Maybe the PCB isn't the main cost at the moment, and the cost of the die is more significant. Savings on the die from being smaller are more than the additional cost on PCB.

Plus one might assume they would have gone to 6GB of RAM if they were on a 384-bit bus, and now they can get away with only 4GB, which is also cheaper.

Die saving + RAM saving is more than the additional PCB cost, meaning overall cheaper.
 

Erenhardt

Diamond Member
Dec 1, 2012
3,251
105
101
Did you miss the part where 512 bit bus is 20% smaller than the 384 bit bus in Tahiti( less complex PHYs) whilst providing an additional 11% bandwidth and maybe even power savings?
Power what? /joke

It really is different. There are currently some problems with beta drivers. Memory clocks are jumping up and down when the card is idling, etc. Wonder if this has anything to do with "memory rewrite".

They had to do something. Before release some asked about pixie dust. Die size went up by less than 30%, shaders up by 40%, TMU + 37%, ROPs +100%, DP is now 1/2=1408 (50% disabled in 290x) from 1/4=512?.
 

raghu78

Diamond Member
Aug 23, 2012
4,093
1,474
136
the hawaii memory controller is all about perf/mm2.

http://forum.beyond3d.com/showthread.php?p=1785506#post1785506

"Per 128b chunk the Pitcairn PHY is about half the size and Tahiti has 3 of them. "

hawaii's memory controller was basically a Pitcairn's memory controller doubled. with Hawaii at 438 sq mm AMD has effectively provided the same performance as Nvidia did with a 550 sq mm die. Hawaii is massive in terms of perf / sq mm. It helps AMD carve more chips out of a wafer and the yields are also better on a 438 sq mm chip when compared to a 551 sq mm chip.

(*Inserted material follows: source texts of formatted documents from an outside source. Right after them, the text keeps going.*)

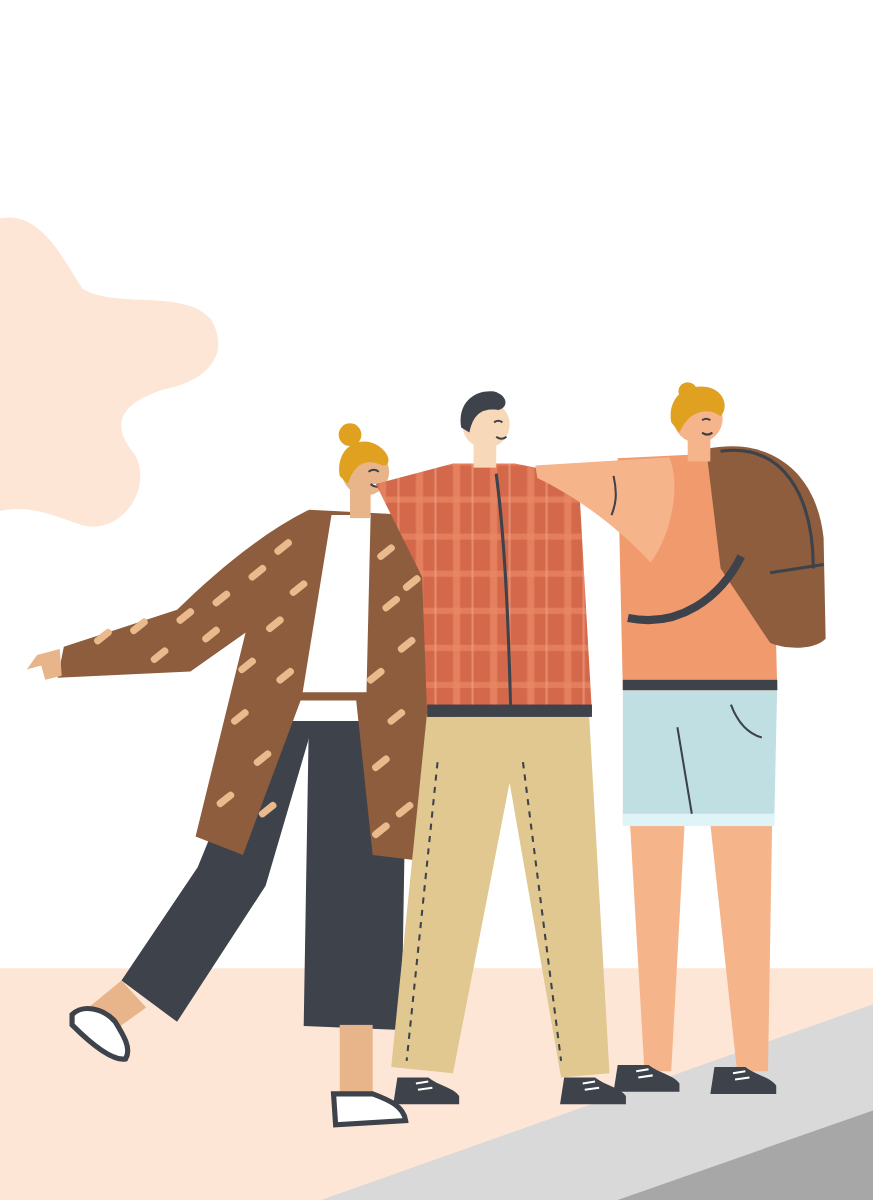
<!DOCTYPE html>
<html lang="en">
<head>
<meta charset="utf-8">
<title>Friends Walking Together</title>
<link href="https://fonts.googleapis.com/css2?family=Inter&display=swap" rel="stylesheet">
<style>
  :root {
    --paper: #ffffff;
    --peach: #fde6d6;
    --road: #d9d9d9;
    --road-shade: #a7a7a7;
    --coat: #8d5d3d;
    --coat-dash: #eab98c;
    --ink: #3d424b;
    --skin-warm: #e8b48a;
    --skin-light: #f7d8b8;
    --skin-tan: #f5b48a;
    --hair-gold: #e0a020;
    --plaid: #d4684a;
    --plaid-line: #ec8a66;
    --khaki: #e0c890;
    --tee: #f09a6e;
    --shorts: #c0dfe3;
    --shorts-hem: #dff4f6;
    --white: #ffffff;
  }
  html, body { margin: 0; padding: 0; overflow: hidden; background: var(--paper); font-family: "Inter", sans-serif; }
  .canvas { width: 873px; height: 1200px; display: block; }
</style>
</head>
<body>
<svg class="canvas" viewBox="0 0 848 1165" preserveAspectRatio="none" role="img" aria-label="Three friends walking arm in arm">
  <defs>
    <pattern id="plaid-pattern" width="36" height="36" patternUnits="userSpaceOnUse">
      <rect width="36" height="36" fill="var(--plaid)"/>
      <rect x="8" width="7" height="36" fill="var(--plaid-line)" opacity="0.7"/>
      <rect y="14" width="36" height="6" fill="var(--plaid-line)" opacity="0.6"/>
      <rect x="26" width="2" height="36" fill="#f4a488" opacity="0.6"/>
    </pattern>
    <g id="shoe-dark">
      <path d="M0,0 L30,0 C40,8 55,10 60,18 L60,26 L-4,26 Z" fill="var(--ink)"/>
      <path d="M18,6 L30,4 M20,12 L34,10" stroke="var(--white)" stroke-width="2"/>
    </g>
  </defs>

  <!-- background -->
  <rect width="848" height="1165" fill="var(--paper)"/>
  <path class="cloud-blob" d="M0,212 C40,205 60,250 80,280 C110,300 180,280 205,310 C225,345 200,370 160,378 C120,390 105,410 130,440 C150,470 120,520 80,510 C50,500 30,490 0,496 Z" fill="var(--peach)"/>
  <rect class="ground" y="940" width="848" height="225" fill="var(--peach)"/>
  <path class="road" d="M312,1165 L848,975 L848,1165 Z" fill="var(--road)"/>
  <path class="road-edge" d="M600,1165 L848,1078 L848,1165 Z" fill="var(--road-shade)"/>

  <!-- woman in brown coat -->
  <g class="woman">
    <path d="M250,700 L305,700 L258,860 L172,992 L118,952 L192,842 Z" fill="var(--ink)"/>
    <path d="M118,952 L86,978 L106,1004 L142,978 Z" fill="var(--skin-warm)"/>
    <path d="M70,985 C80,975 100,978 112,992 C120,1005 128,1018 122,1028 C110,1030 90,1015 70,995 Z" fill="var(--white)" stroke="var(--ink)" stroke-width="5"/>
    <path d="M300,700 L395,700 L390,1000 L295,996 Z" fill="var(--ink)"/>
    <rect x="330" y="995" width="32" height="70" fill="var(--skin-warm)"/>
    <path d="M324,1062 L362,1062 C378,1068 392,1074 394,1088 L326,1092 Z" fill="var(--white)" stroke="var(--ink)" stroke-width="5"/>
    <path d="M300,495 C250,520 205,560 172,592 L62,628 L56,658 L185,652 L250,606 Z" fill="var(--coat)"/>
    <path d="M58,630 L36,636 L26,650 L40,646 L44,660 L60,656 Z" fill="var(--skin-warm)"/>
    <path d="M300,495 L400,500 L420,560 L410,836 L362,830 L346,680 L292,680 L236,830 L190,812 L242,600 Z" fill="var(--coat)"/>
    <path d="M322,500 L360,500 L356,672 L294,672 Z" fill="var(--white)"/>
    <path d="M395,508 L420,560 L416,612 L398,600 Z" fill="var(--coat)"/>
    <g stroke="var(--coat-dash)" stroke-width="7" stroke-linecap="round">
      <path d="M95,622 l10,-8 M130,612 l10,-8 M150,640 l10,-8 M175,602 l10,-8 M210,585 l10,-8 M200,620 l10,-8 M245,560 l10,-8 M270,535 l10,-8 M235,650 l10,-8 M262,610 l10,-8 M285,575 l10,-8 M228,700 l10,-8 M250,740 l10,-8 M214,780 l10,-8 M255,790 l10,-8 M272,660 l10,-8 M370,540 l10,-8 M375,590 l10,-8 M390,630 l10,-8 M360,660 l10,-8 M380,700 l10,-8 M365,745 l10,-8 M388,790 l10,-8 M365,810 l10,-8 M395,570 l10,-8"/>
    </g>
    <rect x="340" y="475" width="20" height="28" fill="var(--skin-warm)"/>
    <circle cx="355" cy="458" r="23" fill="var(--skin-warm)"/>
    <path d="M330,462 C326,438 344,424 362,430 C378,436 382,452 372,452 C360,446 345,446 338,470 Z" fill="var(--hair-gold)"/>
    <circle cx="340" cy="422" r="11" fill="var(--hair-gold)"/>
    <path d="M358,458 q5,-4 10,0" stroke="var(--ink)" stroke-width="2" fill="none"/>
    <path d="M360,470 q6,5 12,0" stroke="var(--ink)" stroke-width="2" fill="var(--white)"/>
  </g>

  <!-- man in plaid shirt -->
  <g class="man-plaid">
    <path d="M415,690 L572,690 L592,1042 L545,1046 L495,760 L440,1042 L380,1036 Z" fill="var(--khaki)"/>
    <path d="M425,740 L395,1030 M508,740 L545,1030" stroke="var(--ink)" stroke-width="2" stroke-dasharray="6 6" fill="none"/>
    <use href="#shoe-dark" x="386" y="1046"/>
    <use href="#shoe-dark" x="548" y="1046"/>
    <path d="M365,470 L440,450 L500,450 L562,462 L575,692 L415,696 L410,560 Z" fill="url(#plaid-pattern)"/>
    <rect x="415" y="684" width="160" height="12" fill="var(--ink)"/>
    <path d="M482,460 C490,520 494,600 496,690" stroke="var(--ink)" stroke-width="3" fill="none"/>
    <rect x="460" y="428" width="22" height="26" fill="var(--skin-light)"/>
    <circle cx="472" cy="412" r="23" fill="var(--skin-light)"/>
    <path d="M448,415 C444,390 462,378 480,380 C494,384 494,396 484,398 C470,396 460,400 456,420 Z" fill="var(--ink)"/>
    <path d="M480,410 q4,-3 8,0" stroke="var(--ink)" stroke-width="2" fill="none"/>
    <path d="M482,424 q5,4 10,0" stroke="var(--ink)" stroke-width="2" fill="none"/>
  </g>

  <!-- man with backpack -->
  <g class="man-backpack">
    <path d="M612,800 L665,800 L652,1040 L626,1040 Z" fill="var(--skin-tan)"/>
    <path d="M690,800 L750,800 L746,1040 L716,1040 Z" fill="var(--skin-tan)"/>
    <use href="#shoe-dark" x="600" y="1034"/>
    <use href="#shoe-dark" x="694" y="1036"/>
    <path d="M605,664 L755,664 L752,800 L605,800 Z" fill="var(--shorts)"/>
    <rect x="605" y="790" width="147" height="12" fill="var(--shorts-hem)"/>
    <path d="M658,706 L672,790 M710,684 C716,700 726,712 740,716" stroke="var(--ink)" stroke-width="2" fill="none"/>
    <path d="M600,445 L700,440 L750,470 L755,670 L605,670 Z" fill="var(--tee)"/>
    <rect x="605" y="660" width="150" height="10" fill="var(--ink)"/>
    <path d="M686,436 C742,424 792,452 800,522 L802,620 C790,632 760,630 748,624 L700,552 Z" fill="var(--coat)"/>
    <path d="M700,438 C760,430 790,480 790,552 M748,556 L800,548" stroke="var(--ink)" stroke-width="3" fill="none"/>
    <path d="M610,600 C660,610 700,580 720,540" stroke="var(--ink)" stroke-width="8" fill="none"/>
    <path d="M520,452 L650,444 C662,470 652,520 632,546 C600,512 560,482 522,464 Z" fill="var(--skin-tan)"/>
    <path d="M596,462 C600,480 598,490 594,500" stroke="var(--ink)" stroke-width="2" fill="none"/>
    <rect x="668" y="420" width="22" height="28" fill="var(--skin-tan)"/>
    <circle cx="678" cy="406" r="24" fill="var(--skin-tan)"/>
    <path d="M652,410 C648,384 668,372 688,376 C704,380 708,396 700,404 C690,396 670,396 660,420 Z" fill="var(--hair-gold)"/>
    <circle cx="668" cy="380" r="9" fill="var(--hair-gold)"/>
    <path d="M682,408 q4,-3 8,0" stroke="var(--ink)" stroke-width="2" fill="none"/>
    <path d="M682,420 q5,4 10,0" stroke="var(--ink)" stroke-width="2" fill="none"/>
  </g>
</svg>
</body>
</html>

AMD did not need any more bandwidth than 320 GB/s. so clocking a 512 bit memory controller at 5 Ghz and saving power made more sense. custom R9 290X cards like Toxic , Lightning can easily clock to 5.2 - 5.4 Ghz and bring close to 350 Gb/s bandwidth. btw remember that effective bandwidth is always better on a 512 bit memory controller at lower speeds than a 384 bit memory controller at higher speeds even if theoretically they are supposed to provide same bandwidth. nothing runs at 100% efficiency :biggrin:
 

GaiaHunter

Diamond Member
Jul 13, 2008
3,608
134
106
Clearly for AMD die size is the main factor.
Otherwise they would have packed Hawaii transistors in a bigger but less dense pack (which would probably improve power consumption).
 

brandonmatic

Member
Jul 13, 2013
199
21
81
Clearly for AMD die size is the main factor.
Otherwise they would have packed Hawaii transistors in a bigger but less dense pack (which would probably improve power consumption).
Makes sense. Anyone want to hazard a guess about how much more expensive each GPU die would have been if AMD went from 438mm to 550mm? That's 25% larger. Adding the higher defect rate you'd get on a larger die, what would the actual cost difference be? 40%? 50%?
 

krumme

Diamond Member
Oct 9, 2009
5,913
1,533
136
Did you miss the part where 512 bit bus is 20% smaller than the 384 bit bus in Tahiti( less complex PHYs) whilst providing an additional 11% bandwidth and maybe even power savings?
Did you miss my first sentence?
"...by the reduction in diesize"

Take this advice: Try to understand before you try to be understood.

Did you even read the first post at all?
 

ASK THE COMMUNITY